Tuesday, 25 July 2017


Hooray! A pug moth which even I can identify. As a rule, I find these little scraps of flying matter an impossible challenge, even since the Leeds Philosophical and Literary Society kindly gave me a special book on UK pug moths in exchange for a talk. But this has to be the White-spotted Pug, wouldn't you agree? I will be plunged into despair if I am wrong.

It was attracted by the lamp which I placed in a rather unusual position after dramatic events two weeks ago when we were in London with the grandchildren. The usual scene of chaos at breakfast was interrupted by a 'phone call from our kindly neighbours saying that power lines had come down after heavy rain dislodged a tree branch in our garden. Said neighbours had been warned not to go to close to the exciting scene because of the presence of 11,000 suddenly liberated volts. I remember reading at university about the Marquess of Salisbury accidentally electrifying the dewy lawns at Hatfield House in the 1890s during the course of the amateur experiments in which he liked to indulge. Luckily that was not the case here.

Southern and Scottish Power were extremely efficient and we subsequently stripped the felled branches into a log pile and this temporary mountain of brash. I can't say that elevating the trap to its proud position on the summit obviously increased the number of moths in the eggboxes. But it looked impressive.
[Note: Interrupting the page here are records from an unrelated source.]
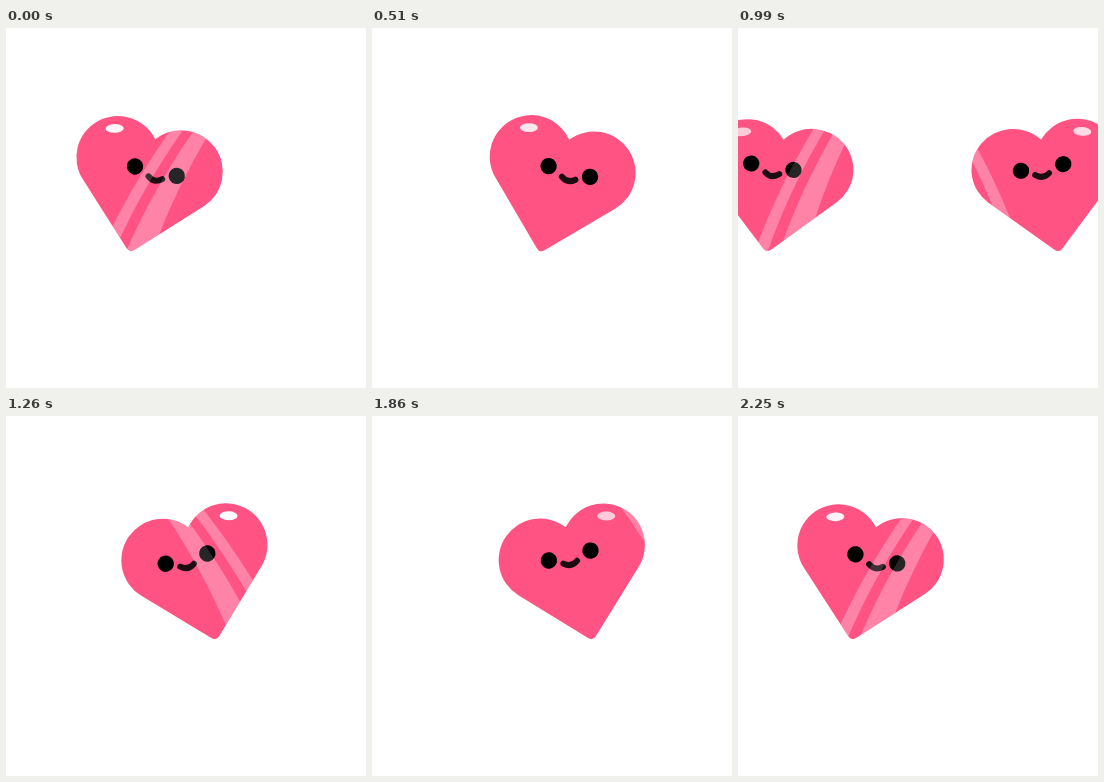
Recreate the animation shown at these times as an HTML page. Size 360 by 360 pixels, loop 2280 ms.

```html
<!DOCTYPE html>
<html lang="en">
<head>
<meta charset="utf-8">
<title>Two hearts</title>
<style>
html, body { margin: 0; width: 100%; height: 100%; overflow: hidden; background: #fff; }
svg { display: block; width: 100vw; height: 100vh; }
</style>
</head>
<body>
<svg viewBox="0 0 360 360">
  <defs>
    <path id="shape" d="M-4 -2.3L-61.85 -60.15A41.5 41.5 0 1 1 0 -115.3A41.5 41.5 0 1 1 61.85 -60.15L4 -2.3Q0 1.6 -4 -2.3Z"/>
    <clipPath id="clip"><use href="#shape"/></clipPath>
    <g id="face">
      <circle cx="-21.4" r="8.2"/>
      <circle cx="21.4" r="8.2"/>
      <path d="M-6 6.8Q1 12.4 8 6.4" fill="none" stroke="#1c0d12" stroke-width="6" stroke-linecap="round"/>
    </g>
  </defs>
</svg>
<script>
const LOOP = 2280, STEP = 30, PASS_END = 1065;
const svg = document.querySelector('svg');

const cube = v => Math.max(0, v) ** 3;

// A heart eases in from the side, lingers, then eases out the same way.
const tipX = t => 170 - 46 * cube((430 - t) / 430) - 33.5 * cube((t - 360) / 390);

// The light sweeps over the heart and returns.
const lightX = t => t < 480 ? 48 - 0.31 * t : -52 + 0.475 * (t - 750);

function set(el, attrs) {
  for (const k in attrs) el.setAttribute(k, attrs[k]);
}

function add(parent, name, attrs = {}) {
  const el = document.createElementNS('http://www.w3.org/2000/svg', name);
  set(el, attrs);
  parent.append(el);
  return el;
}

// Curved edge of a light band; x0 is its place near the top of the heart.
function edge(x0, lean) {
  const pts = [];
  for (let u = -30; u <= 130; u += 10) {
    const x = x0 - (lean - 0.001 * x0) * u + 0.0008 * u * u;
    pts.push(x.toFixed(2) + ' ' + (u - 123));
  }
  return pts;
}

function band(left, right, lean) {
  return 'M' + edge(left, 0.42).concat(edge(right, lean).reverse()).join('L') + 'Z';
}

function makeHeart(mirror) {
  const side = add(svg, 'g', mirror ? { transform: 'translate(360 0) scale(-1 1)' } : {});
  const root = add(side, 'g');
  add(root, 'use', { href: '#shape', fill: '#ff5384' });
  const clipped = add(root, 'g', { 'clip-path': 'url(#clip)' });
  const light = { fill: '#fff', 'fill-opacity': 0.15 };
  const under = add(clipped, 'path', light);
  const face = add(clipped, 'use', { href: '#face' });
  const over = add(clipped, 'path', light);
  const spot = add(root, 'ellipse', { rx: 9, ry: 4.4, fill: '#fff', transform: 'translate(-42 -117) rotate(-14)' });

  return t => {
    const x = tipX(t), tilt = 7.3 + 0.0435 * x;
    const stretch = Math.min(1, 0.975 + 0.00017 * x);
    set(root, {
      transform: `translate(${x} 223.4) rotate(${tilt}) scale(1 ${stretch})`,
      display: t < PASS_END ? 'inline' : 'none'
    });

    const lookX = 10 - 0.000033 * (t - 270) ** 2;
    const lookY = -86.3 + 2 * Math.cos(t / 90);
    set(face, { transform: `translate(${lookX} ${lookY})` });

    const lx = lightX(t);
    const d = band(lx - 37, lx - 26, 0.42) + band(lx - 16, lx, 0.36);
    set(under, { d });
    set(over, { d });
    set(spot, { 'fill-opacity': 1 - 0.3 * Math.min(1, ((t - 200) / 450) ** 2) });
  };
}

const first = makeHeart(false), second = makeHeart(true);

function draw(now) {
  const t = Math.floor((now % LOOP) / STEP) * STEP;
  first(t > 1200 ? t - LOOP : t);
  second((t - 1160) * 1.054);
}

const start = performance.now();
function tick() {
  draw(performance.now() - start);
  requestAnimationFrame(tick);
}
tick();
</script>
</body>
</html>
```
Here are some of the night's other visitors: the first Scalloped Oak of the year, above, and a Gold Spot or Lempke's Gold Spot below. I know the latter has featured here recently, but I can't resist them. Ditto with the Black Arches whose picture comes next, though I have the added excuse of comparing the slightly worn condition of this one with the pristine specimen which came here on Saturday night and whose photo is reproduced below the first one.

Lastly, a humble but beautiful Garden Carpet, and the most appealing of the six different types of the Common Rustic.


Tony Wilcock said...

Hi Martin

Got into moth trapping in the last year and found your blog which I enjoy as not always about the Id.
Just wondering if you have any trouble with cats and your trap.
I use a skinner trap and live in town and though my dog is a sworn enemy of cats they have the run of the garden in the night.
In the morning the Perspex has been bounced around a bit as if cats have been swatting at fluttering moths underneath a bit like the whac-a-mole game!



Martin Wainwright said...

Hi Tony and many apologies for the delay in replying to such an interesting comment. How interesting about the trap and the cats. I've often wondered about this happening, especially as I think - from droppings - that we have a larger visitor at night in the shape of a fox or foxes. But I think that the intensity of the mercury vapour lamp probably keeps them away. I've never used an actinic trap but I believe they are bit less obviously bright, at least to human eyes.

The biggest invader I have ever had has been a robin which somehow got in when the lamp was on. Not many moths the following morning!

All warmest wishes - glad you enjoy the blog. I keep trying to think of ways to refresh it and, to be honest, have rather given up on many IDs as I seem unable to get certain categories (rather a lot I'm afraid) correct.

All warm wishes